Saved data entries:
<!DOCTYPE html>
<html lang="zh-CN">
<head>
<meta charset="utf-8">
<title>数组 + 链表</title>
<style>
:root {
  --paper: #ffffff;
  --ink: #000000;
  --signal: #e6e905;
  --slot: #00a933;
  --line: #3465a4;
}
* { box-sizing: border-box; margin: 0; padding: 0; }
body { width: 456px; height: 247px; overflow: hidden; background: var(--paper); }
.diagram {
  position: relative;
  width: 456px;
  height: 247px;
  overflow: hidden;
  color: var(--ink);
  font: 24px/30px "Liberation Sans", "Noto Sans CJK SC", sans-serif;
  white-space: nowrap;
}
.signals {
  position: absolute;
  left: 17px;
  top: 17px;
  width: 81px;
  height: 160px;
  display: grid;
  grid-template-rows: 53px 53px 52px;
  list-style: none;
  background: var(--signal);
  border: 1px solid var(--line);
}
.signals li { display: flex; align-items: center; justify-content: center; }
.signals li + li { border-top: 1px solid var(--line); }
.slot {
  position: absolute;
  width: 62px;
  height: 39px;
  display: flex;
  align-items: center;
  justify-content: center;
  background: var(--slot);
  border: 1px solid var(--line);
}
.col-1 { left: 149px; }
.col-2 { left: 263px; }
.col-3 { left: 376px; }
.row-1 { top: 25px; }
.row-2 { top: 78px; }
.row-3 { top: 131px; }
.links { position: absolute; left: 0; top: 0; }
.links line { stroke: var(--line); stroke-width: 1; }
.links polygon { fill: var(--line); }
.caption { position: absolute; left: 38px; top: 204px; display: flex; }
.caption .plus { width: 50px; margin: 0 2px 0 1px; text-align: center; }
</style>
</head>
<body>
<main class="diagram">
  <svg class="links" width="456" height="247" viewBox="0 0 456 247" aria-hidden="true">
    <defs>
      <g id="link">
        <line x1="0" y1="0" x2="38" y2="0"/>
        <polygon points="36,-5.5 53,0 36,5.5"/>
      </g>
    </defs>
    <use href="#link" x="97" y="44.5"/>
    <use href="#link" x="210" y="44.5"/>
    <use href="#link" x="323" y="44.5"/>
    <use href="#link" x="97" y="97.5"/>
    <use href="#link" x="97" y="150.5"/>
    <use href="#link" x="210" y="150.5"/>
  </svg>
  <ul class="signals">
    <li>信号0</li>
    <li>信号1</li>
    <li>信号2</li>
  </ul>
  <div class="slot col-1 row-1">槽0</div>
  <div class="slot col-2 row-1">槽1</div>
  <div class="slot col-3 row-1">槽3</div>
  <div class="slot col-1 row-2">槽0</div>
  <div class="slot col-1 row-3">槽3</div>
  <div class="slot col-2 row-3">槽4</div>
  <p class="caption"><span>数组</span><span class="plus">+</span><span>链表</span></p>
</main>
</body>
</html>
---
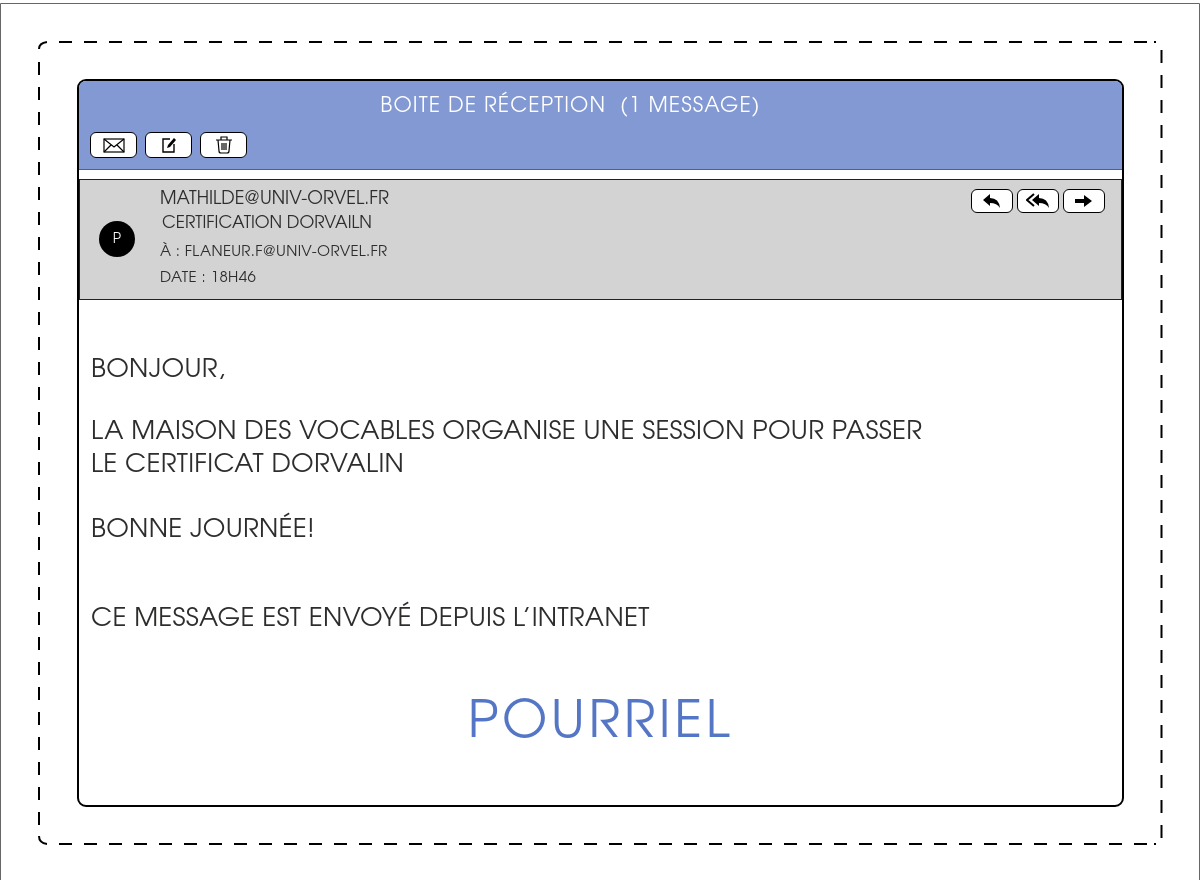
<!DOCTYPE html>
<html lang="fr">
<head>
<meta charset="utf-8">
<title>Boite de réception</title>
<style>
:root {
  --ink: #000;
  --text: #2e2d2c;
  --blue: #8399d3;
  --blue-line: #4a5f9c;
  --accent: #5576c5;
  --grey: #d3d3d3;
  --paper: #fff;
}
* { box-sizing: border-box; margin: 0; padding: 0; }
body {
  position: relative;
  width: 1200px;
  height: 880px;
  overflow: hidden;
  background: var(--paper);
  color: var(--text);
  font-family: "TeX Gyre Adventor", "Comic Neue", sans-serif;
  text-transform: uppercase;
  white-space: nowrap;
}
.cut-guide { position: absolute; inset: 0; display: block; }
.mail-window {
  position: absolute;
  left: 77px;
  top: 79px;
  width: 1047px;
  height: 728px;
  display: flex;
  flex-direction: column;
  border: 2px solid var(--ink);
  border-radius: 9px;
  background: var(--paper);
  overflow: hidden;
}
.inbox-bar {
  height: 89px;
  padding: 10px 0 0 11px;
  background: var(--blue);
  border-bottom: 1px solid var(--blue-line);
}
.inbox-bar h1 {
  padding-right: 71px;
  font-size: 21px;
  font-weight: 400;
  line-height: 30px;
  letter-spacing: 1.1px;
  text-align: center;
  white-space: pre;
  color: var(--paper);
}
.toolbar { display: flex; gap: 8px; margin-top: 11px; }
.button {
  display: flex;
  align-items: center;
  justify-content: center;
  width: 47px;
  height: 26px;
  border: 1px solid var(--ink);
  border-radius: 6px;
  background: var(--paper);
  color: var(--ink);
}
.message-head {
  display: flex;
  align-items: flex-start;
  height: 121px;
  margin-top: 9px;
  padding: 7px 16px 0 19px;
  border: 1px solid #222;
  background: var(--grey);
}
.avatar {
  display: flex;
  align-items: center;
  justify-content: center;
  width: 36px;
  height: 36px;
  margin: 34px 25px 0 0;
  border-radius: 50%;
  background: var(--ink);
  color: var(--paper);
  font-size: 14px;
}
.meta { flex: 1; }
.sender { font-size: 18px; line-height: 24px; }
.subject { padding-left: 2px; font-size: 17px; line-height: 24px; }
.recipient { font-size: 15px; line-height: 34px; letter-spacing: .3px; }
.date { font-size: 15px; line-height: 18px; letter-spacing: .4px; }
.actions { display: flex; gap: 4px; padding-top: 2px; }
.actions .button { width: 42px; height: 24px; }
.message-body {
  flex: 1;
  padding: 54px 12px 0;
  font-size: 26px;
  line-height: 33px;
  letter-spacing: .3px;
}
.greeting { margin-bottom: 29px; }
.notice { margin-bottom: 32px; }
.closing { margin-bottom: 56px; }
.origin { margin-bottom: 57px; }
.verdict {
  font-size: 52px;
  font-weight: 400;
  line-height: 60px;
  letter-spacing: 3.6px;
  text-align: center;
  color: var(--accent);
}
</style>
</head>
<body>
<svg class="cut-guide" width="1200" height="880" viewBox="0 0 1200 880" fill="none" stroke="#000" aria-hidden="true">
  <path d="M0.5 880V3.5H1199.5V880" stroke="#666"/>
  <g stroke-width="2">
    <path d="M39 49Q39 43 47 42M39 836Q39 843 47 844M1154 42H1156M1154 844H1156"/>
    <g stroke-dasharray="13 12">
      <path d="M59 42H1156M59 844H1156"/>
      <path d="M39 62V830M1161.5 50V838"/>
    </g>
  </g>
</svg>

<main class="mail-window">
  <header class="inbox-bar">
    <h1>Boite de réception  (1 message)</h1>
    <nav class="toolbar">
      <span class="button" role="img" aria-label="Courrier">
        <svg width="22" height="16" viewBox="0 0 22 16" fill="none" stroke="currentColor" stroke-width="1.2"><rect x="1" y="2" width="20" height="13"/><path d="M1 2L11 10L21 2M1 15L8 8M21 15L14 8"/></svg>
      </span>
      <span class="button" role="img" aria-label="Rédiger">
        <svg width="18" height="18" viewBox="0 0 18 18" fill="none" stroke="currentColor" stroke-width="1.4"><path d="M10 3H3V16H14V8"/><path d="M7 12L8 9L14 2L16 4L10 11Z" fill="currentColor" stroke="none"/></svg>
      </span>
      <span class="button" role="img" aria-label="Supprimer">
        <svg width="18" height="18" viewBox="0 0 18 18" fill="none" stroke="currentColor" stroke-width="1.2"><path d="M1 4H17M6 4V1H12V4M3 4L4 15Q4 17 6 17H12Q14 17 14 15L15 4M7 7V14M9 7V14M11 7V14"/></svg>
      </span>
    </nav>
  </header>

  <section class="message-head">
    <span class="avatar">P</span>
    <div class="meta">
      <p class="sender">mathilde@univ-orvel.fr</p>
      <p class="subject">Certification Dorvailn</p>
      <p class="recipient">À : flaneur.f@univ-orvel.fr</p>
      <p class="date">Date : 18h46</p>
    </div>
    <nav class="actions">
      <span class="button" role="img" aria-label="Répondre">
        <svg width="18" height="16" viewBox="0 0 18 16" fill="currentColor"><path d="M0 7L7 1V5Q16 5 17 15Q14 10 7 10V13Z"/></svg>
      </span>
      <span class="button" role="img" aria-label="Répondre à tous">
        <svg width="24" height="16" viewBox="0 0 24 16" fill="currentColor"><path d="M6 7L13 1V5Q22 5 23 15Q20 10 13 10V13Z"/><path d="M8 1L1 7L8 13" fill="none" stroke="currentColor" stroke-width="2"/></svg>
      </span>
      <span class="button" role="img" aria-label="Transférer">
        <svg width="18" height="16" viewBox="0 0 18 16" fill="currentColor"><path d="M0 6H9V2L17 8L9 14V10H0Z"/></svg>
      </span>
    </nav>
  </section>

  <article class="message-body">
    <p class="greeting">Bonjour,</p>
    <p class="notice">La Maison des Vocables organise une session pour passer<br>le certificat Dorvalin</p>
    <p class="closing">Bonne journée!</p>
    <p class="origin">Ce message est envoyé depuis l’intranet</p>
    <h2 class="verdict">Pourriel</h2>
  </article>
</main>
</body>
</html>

▶ [Work required] Tally each line above that includes "solid". Reply with the total only.

▶ [Response below] 7